● **Your instructions**: Give back an exact copy of the lines in the records below, from the line that has "margin: auto 27px" through the line that has "316px; height: 575px;", and nothing besides.
______________________________
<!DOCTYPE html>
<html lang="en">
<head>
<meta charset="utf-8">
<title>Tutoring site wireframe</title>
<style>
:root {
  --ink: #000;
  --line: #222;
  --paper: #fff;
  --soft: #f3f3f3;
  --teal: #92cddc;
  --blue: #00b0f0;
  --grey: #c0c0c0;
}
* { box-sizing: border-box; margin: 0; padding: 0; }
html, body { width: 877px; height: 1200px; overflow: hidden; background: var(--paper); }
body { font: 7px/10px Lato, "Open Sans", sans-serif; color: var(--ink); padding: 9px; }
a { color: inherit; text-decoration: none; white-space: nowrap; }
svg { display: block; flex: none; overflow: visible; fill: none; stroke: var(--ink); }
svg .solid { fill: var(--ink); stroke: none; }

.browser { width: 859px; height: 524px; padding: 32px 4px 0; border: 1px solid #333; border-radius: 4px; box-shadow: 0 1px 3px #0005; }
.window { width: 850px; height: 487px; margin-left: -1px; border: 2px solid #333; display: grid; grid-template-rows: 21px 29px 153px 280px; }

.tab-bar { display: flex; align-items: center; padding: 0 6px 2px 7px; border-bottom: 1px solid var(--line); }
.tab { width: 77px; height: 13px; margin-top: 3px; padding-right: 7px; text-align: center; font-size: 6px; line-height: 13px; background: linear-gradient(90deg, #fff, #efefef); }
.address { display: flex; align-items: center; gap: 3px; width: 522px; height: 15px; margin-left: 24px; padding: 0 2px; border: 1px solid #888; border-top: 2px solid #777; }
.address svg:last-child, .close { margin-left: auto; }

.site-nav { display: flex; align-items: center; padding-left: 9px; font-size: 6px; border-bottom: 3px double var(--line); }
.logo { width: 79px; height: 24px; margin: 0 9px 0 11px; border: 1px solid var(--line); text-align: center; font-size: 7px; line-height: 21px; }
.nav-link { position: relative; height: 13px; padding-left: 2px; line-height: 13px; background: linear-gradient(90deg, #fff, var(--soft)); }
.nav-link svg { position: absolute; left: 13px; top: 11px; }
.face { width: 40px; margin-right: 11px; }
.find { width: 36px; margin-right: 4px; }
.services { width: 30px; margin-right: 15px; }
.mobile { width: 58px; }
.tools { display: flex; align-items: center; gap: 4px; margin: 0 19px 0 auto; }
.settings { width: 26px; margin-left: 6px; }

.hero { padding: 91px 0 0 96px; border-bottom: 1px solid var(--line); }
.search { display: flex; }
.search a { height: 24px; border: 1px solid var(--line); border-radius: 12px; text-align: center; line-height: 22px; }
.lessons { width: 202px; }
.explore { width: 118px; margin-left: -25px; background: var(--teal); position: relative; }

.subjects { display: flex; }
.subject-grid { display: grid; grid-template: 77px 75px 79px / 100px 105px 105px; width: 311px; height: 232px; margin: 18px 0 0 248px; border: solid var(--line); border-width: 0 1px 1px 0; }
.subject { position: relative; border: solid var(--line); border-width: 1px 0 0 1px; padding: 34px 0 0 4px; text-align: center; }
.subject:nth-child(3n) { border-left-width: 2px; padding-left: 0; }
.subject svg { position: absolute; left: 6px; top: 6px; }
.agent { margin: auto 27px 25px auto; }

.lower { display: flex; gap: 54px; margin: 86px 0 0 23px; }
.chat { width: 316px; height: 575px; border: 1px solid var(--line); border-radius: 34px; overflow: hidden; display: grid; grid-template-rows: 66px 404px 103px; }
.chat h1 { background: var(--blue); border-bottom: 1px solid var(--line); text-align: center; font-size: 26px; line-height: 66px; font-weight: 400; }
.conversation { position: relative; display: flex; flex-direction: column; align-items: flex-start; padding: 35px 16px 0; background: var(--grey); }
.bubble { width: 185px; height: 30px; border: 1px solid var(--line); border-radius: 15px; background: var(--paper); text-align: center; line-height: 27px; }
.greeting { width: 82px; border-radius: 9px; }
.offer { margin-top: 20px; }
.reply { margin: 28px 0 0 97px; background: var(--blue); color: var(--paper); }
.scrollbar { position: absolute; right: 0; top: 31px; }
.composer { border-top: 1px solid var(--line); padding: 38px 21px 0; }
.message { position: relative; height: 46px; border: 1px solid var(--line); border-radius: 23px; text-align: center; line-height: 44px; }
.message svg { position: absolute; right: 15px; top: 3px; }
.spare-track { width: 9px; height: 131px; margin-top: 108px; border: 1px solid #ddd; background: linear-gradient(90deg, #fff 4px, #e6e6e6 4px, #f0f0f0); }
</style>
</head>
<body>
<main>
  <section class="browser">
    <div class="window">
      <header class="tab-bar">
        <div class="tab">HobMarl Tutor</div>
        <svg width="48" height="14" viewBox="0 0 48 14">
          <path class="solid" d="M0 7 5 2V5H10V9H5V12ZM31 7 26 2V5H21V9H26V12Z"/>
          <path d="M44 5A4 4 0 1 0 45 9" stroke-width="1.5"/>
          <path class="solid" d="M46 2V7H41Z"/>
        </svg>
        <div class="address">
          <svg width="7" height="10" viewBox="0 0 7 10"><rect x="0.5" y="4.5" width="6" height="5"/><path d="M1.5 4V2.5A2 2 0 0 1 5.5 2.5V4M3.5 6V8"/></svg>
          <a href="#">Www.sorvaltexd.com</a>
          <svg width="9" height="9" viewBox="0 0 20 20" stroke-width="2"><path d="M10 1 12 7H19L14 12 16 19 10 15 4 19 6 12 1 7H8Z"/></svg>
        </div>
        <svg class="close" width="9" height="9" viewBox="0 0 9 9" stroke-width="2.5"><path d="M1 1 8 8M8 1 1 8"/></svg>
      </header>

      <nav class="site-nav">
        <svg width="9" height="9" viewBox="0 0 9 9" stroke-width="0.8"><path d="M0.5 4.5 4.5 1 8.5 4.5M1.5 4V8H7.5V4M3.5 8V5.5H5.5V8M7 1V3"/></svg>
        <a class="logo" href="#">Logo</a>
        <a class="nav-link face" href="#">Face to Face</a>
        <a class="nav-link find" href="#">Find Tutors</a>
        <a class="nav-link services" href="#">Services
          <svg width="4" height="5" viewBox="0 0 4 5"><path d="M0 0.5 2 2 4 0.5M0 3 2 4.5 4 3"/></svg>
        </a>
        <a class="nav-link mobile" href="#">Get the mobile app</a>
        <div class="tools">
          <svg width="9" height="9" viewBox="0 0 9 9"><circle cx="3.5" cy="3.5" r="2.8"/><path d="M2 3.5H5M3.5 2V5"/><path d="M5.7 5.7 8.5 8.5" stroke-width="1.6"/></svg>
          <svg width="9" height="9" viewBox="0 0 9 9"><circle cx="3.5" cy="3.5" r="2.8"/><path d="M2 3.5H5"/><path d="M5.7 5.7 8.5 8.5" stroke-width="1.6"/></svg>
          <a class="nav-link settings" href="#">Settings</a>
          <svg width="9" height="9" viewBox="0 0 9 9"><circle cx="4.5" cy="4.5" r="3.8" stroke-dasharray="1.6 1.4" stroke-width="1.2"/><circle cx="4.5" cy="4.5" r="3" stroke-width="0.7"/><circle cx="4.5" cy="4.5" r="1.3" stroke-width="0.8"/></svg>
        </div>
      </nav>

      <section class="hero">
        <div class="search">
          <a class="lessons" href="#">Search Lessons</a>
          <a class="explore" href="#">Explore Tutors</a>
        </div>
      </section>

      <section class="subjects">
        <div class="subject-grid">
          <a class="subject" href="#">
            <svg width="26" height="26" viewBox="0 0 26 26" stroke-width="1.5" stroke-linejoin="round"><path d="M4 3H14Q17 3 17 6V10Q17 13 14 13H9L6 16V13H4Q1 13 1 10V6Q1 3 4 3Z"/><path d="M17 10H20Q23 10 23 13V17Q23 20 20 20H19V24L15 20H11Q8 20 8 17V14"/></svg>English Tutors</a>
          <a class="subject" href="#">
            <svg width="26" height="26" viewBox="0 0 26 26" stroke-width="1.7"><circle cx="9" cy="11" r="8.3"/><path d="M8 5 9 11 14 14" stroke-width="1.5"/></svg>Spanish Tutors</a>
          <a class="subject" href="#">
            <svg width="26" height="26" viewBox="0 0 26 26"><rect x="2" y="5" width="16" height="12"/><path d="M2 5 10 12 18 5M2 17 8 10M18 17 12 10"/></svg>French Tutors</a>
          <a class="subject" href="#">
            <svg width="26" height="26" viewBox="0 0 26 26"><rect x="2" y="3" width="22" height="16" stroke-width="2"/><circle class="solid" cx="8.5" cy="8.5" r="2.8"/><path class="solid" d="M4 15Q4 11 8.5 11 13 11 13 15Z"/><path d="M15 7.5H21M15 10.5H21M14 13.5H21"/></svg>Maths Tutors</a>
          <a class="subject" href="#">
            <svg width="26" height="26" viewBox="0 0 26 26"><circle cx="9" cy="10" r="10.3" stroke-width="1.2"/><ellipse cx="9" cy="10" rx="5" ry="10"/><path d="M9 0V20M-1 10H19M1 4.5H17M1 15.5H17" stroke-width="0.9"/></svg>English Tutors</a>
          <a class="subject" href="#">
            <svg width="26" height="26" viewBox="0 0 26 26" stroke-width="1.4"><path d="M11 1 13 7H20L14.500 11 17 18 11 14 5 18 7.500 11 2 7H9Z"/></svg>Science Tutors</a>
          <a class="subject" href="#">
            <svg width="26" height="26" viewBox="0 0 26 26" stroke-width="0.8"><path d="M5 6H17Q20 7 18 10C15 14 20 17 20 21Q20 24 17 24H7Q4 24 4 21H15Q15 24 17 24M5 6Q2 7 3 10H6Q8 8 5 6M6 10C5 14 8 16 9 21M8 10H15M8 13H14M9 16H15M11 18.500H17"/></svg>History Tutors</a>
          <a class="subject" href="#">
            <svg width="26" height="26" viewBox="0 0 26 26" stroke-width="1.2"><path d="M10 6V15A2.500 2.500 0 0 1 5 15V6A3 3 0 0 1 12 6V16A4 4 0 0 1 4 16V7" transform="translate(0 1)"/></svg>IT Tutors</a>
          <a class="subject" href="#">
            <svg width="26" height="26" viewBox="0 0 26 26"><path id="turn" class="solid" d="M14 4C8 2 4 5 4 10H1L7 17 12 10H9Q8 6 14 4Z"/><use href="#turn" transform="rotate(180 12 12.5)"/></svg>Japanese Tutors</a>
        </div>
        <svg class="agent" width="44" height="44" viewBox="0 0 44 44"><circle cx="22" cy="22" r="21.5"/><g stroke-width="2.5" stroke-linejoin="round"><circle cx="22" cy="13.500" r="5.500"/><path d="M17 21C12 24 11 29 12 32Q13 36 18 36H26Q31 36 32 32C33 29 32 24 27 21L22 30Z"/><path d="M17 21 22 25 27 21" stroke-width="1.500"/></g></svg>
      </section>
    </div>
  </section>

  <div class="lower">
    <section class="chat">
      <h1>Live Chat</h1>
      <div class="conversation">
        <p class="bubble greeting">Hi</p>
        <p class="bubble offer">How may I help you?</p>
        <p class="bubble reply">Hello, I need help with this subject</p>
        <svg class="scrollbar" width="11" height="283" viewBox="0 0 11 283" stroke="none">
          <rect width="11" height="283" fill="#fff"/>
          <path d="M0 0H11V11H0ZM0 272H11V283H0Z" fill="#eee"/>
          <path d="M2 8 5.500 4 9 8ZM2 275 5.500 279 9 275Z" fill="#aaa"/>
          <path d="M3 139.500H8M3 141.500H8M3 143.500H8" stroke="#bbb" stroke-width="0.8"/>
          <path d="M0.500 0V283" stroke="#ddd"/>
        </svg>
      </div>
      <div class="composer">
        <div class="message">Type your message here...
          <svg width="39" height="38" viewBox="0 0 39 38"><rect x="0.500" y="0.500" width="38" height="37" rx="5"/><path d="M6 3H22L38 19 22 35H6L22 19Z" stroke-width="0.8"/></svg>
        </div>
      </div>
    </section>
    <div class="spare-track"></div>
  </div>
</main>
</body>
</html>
______________________________
● **Written solution**:
.agent { margin: auto 27px 25px auto; }

.lower { display: flex; gap: 54px; margin: 86px 0 0 23px; }
.chat { width: 316px; height: 575px; border: 1px solid var(--line); border-radius: 34px; overflow: hidden; display: grid; grid-template-rows: 66px 404px 103px; }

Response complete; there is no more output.